The Iowa City Public Library will celebrate Batman Day with a costume contest and a free screening of “Batman: Mask of the Phantasm.” Don your best Caped Crusader apparel and enjoy an animated film in which we Batman is investigating the murders of several prominent gangsters at the same time his ex-fiancée is back in Gotham City.
Comic book artist Eric Gapstur will draw Batman sketches for anyone who wants one during the movie.
After the film, you’re invited to show us how much you know about Bruce Wayne’s Alter Ego in our Batman Trivia Challenge.
The celebration begins at 2 p.m. in Meeting Room A. It is free and open to all ages.
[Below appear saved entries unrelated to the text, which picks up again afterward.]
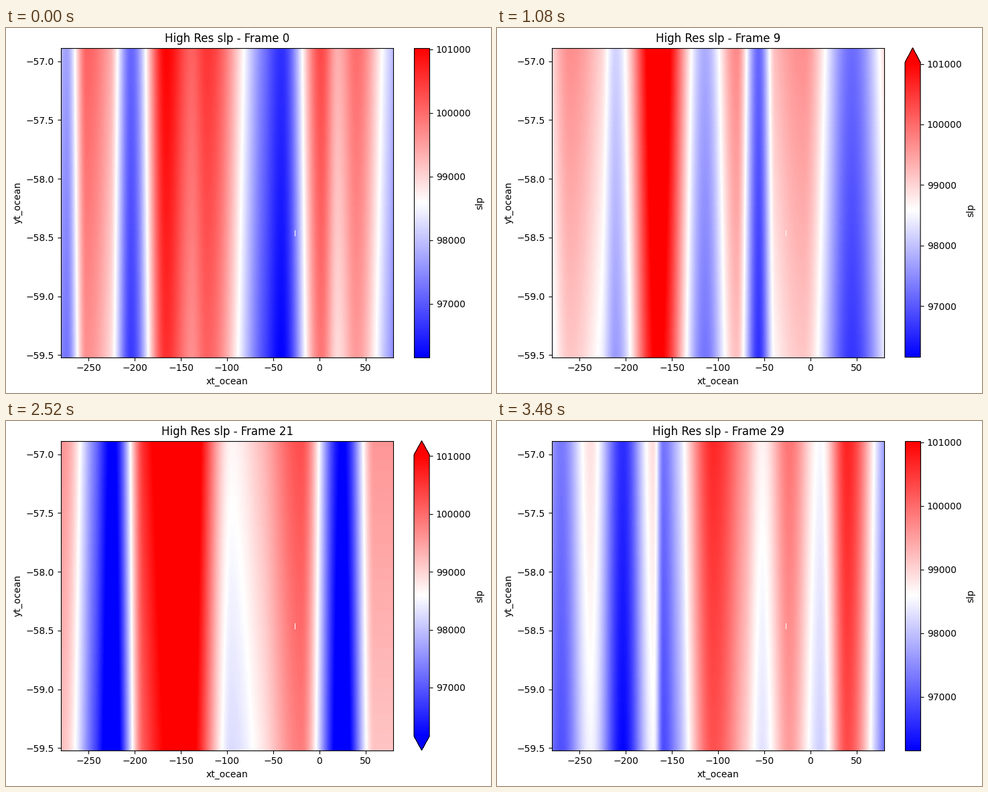
Write a matplotlib script that moves like this. It is 724x545 px and loops after 3.6 s.

```python
import matplotlib.pyplot as plt
import numpy as np
from matplotlib.animation import FuncAnimation
from matplotlib.cm import ScalarMappable
from matplotlib.colors import Normalize

W, H, DPI = 724, 545, 100
FRAMES, LOOP = 30, 3600
ROWS, COLS = 51, 496
EXTENT = (-280, 80, -59.518, -56.886)
MID, HALF = 98590, 2431
TOP = 29.6

lon = -280 + 360 * (np.arange(COLS) + 0.5) / COLS
south = ((np.arange(ROWS) + 0.5) / ROWS - 0.5)[:, None]


def waves(*crests):
    """Periodic monotone cubic through (longitude, anomaly) crests and troughs."""
    x, v = np.array(crests).T
    x = np.concatenate([x - 360, x, x + 360])
    v = np.tile(v, 3)
    h = np.diff(x)
    d = np.diff(v) / h
    a, b = d[:-1], d[1:]
    m = np.zeros_like(v)
    ok = a * b > 0
    m[1:-1][ok] = 2 * a[ok] * b[ok] / (a[ok] + b[ok])
    i = np.searchsorted(x, lon, side="right") - 1
    t = (lon - x[i]) / h[i]
    s = 1 - t
    return (s * s * ((1 + 2 * t) * v[i] + t * h[i] * m[i])
            + t * t * ((3 - 2 * t) * v[i + 1] - s * h[i] * m[i + 1]))


# step: (fall in pressure from north to south, wave train)
maps = {
    0: (0.18, waves((-274, -.45), (-252, .52), (-227, .25), (-204, -.68),
                    (-166, .9), (-138, .53), (-122, .7), (-60, -.62),
                    (-41, -.9), (2, .62), (20, .23), (40, .48), (75, -.25))),
    5: (0.25, waves((-256, -.42), (-206, .86), (-168, .12), (-133, .36),
                    (-107, -.63), (-69, 1.2), (-40, .2), (-24, .05),
                    (24, -.26), (57, .45))),
    9: (0.22, waves((-260, .33), (-227, .07), (-211, -.28), (-165, 1.15),
                    (-114, -.43), (-80, .35), (-56, -.7), (-38, .15),
                    (-8, .33), (45, -.68))),
    16: (0.2, waves((-264, .18), (-240, -.85), (-219, -.82), (-187, .6),
                    (-165, .74), (-140, 1.2), (-109, 1.2), (-78, -.27),
                    (-55, -.8), (-23, .28), (-1, -.1), (28, -.55), (54, .37))),
    21: (0.18, waves((-278, .32), (-244, -.6), (-224, -1.12), (-190, .75),
                     (-145, 1.25), (-95, -.05), (-64, .16), (-20, .6),
                     (25, -1.1), (60, .32))),
    26: (0.08, waves((-277, .52), (-248, -.22), (-236, -.05), (-222, -.21),
                     (-207, -.08), (-181, -.57), (-125, .8), (-95, -.18),
                     (-67, -.18), (-42, .35), (-3, .8), (34, -.9))),
    29: (0.16, waves((-270, -.6), (-238, .04), (-203, -.9), (-170, .05),
                     (-159, -.62), (-145, -.33), (-105, .76), (-71, .3),
                     (-52, -.03), (-23, .46), (11, -.1), (40, .78))),
}
steps = list(maps)


def moved(train, shift):
    return np.interp(lon - shift, lon, train, period=360)


def best_drift(p, q):
    """Eastward shift in degrees that best carries one train onto the next."""
    return max(range(0, 75), key=lambda s: moved(p, s) @ q)


drift = [best_drift(maps[a][1], maps[b][1]) for a, b in zip(steps, steps[1:])]


def field(n):
    k = min(np.searchsorted(steps, n, side="right"), len(drift)) - 1
    a, b = steps[k], steps[k + 1]
    w = (n - a) / (b - a)
    (fall_a, p), (fall_b, q) = maps[a], maps[b]
    train = ((1 - w) * moved(p, drift[k] * w)
             + w * moved(q, -drift[k] * (1 - w)))
    return train - ((1 - w) * fall_a + w * fall_b) * south


def add_axes(x, y, w, h):
    return fig.add_axes((x / W, 1 - (y + h) / H, w / W, h / H))


fig = plt.figure(figsize=(W / DPI, H / DPI), dpi=DPI, facecolor="white")
ax = add_axes(82, TOP, 496, 462)
norm = Normalize(MID - HALF, MID + HALF)
im = ax.imshow(np.zeros((ROWS, COLS)), cmap="bwr", norm=norm, extent=EXTENT,
               aspect="auto", interpolation="nearest")
ax.set(xlabel="xt_ocean", ylabel="yt_ocean")
title = ax.set_title("")

bars = {}
for extend in ("neither", "min", "max", "both"):
    bar = fig.colorbar(ScalarMappable(norm, "bwr"), extend=extend,
                       cax=add_axes(609, TOP, 23.1, 462))
    bar.set_label("slp")
    bars[extend] = bar.ax


def update(n):
    v = field(n)
    under, over = v.min() < -1, v.max() > 1
    extend = ("both" if under and over else "min" if under
              else "max" if over else "neither")
    for name, cax in bars.items():
        cax.set_visible(name == extend)
    v[30, 349] = np.nan     # missing cell
    im.set_data(MID + HALF * v)
    title.set_text(f"High Res slp - Frame {n}")
    return [im, title]


anim = FuncAnimation(fig, update, frames=FRAMES, interval=LOOP / FRAMES,
                     repeat=True, repeat_delay=0, blit=False)
plt.show()
```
For more information about the Library’s Batman Day celebration, contact Brian Visser at (319) 356-5200.
For the latest information and exclusive content celebrating Batman’s 75th anniversary, visit www.batman75.com.
Trains, Sasquatches, and a circus make for an exciting combination in this steampunk adventure story from Kenneth Oppel. During the late 1800′s in Canada, Will Everett grows up witnessing the expansion of the continental railroads as the son of the railway company manager. A shy boy with a talent for drawing, he has always wished for adventure, but never seems to find it. Now on the maiden voyage of The Boundless, the longest train ever built, his adventure finally begins, as he witnesses a murder. In order to stay alive and warn his father about the criminal plot, Will disguises himself as part of a circus with the help of an old acquaintance. He teams up with Maren, the highrope walker from his past, and Mr. Dorian, the circus ringmaster who has an agenda of his own. Together, they try to reach the front of the seven mile train before the criminal gang catches them. The journey, full of perils both magical and real, puts Will’s drawing skills and new friendships to the test. As the train reach the snowy mountains, danger finally catches up to the circus trio, and not everyone will escape uninjured.
The only hitch in this otherwise fantastic story, is the present tense narration takes some getting used to for most readers. Overall this is a page turning story bolstered by mild fantasy elements and plenty of detail from a lesser-known period of history, with some edge of your seat moments that lead to a suspenseful climax.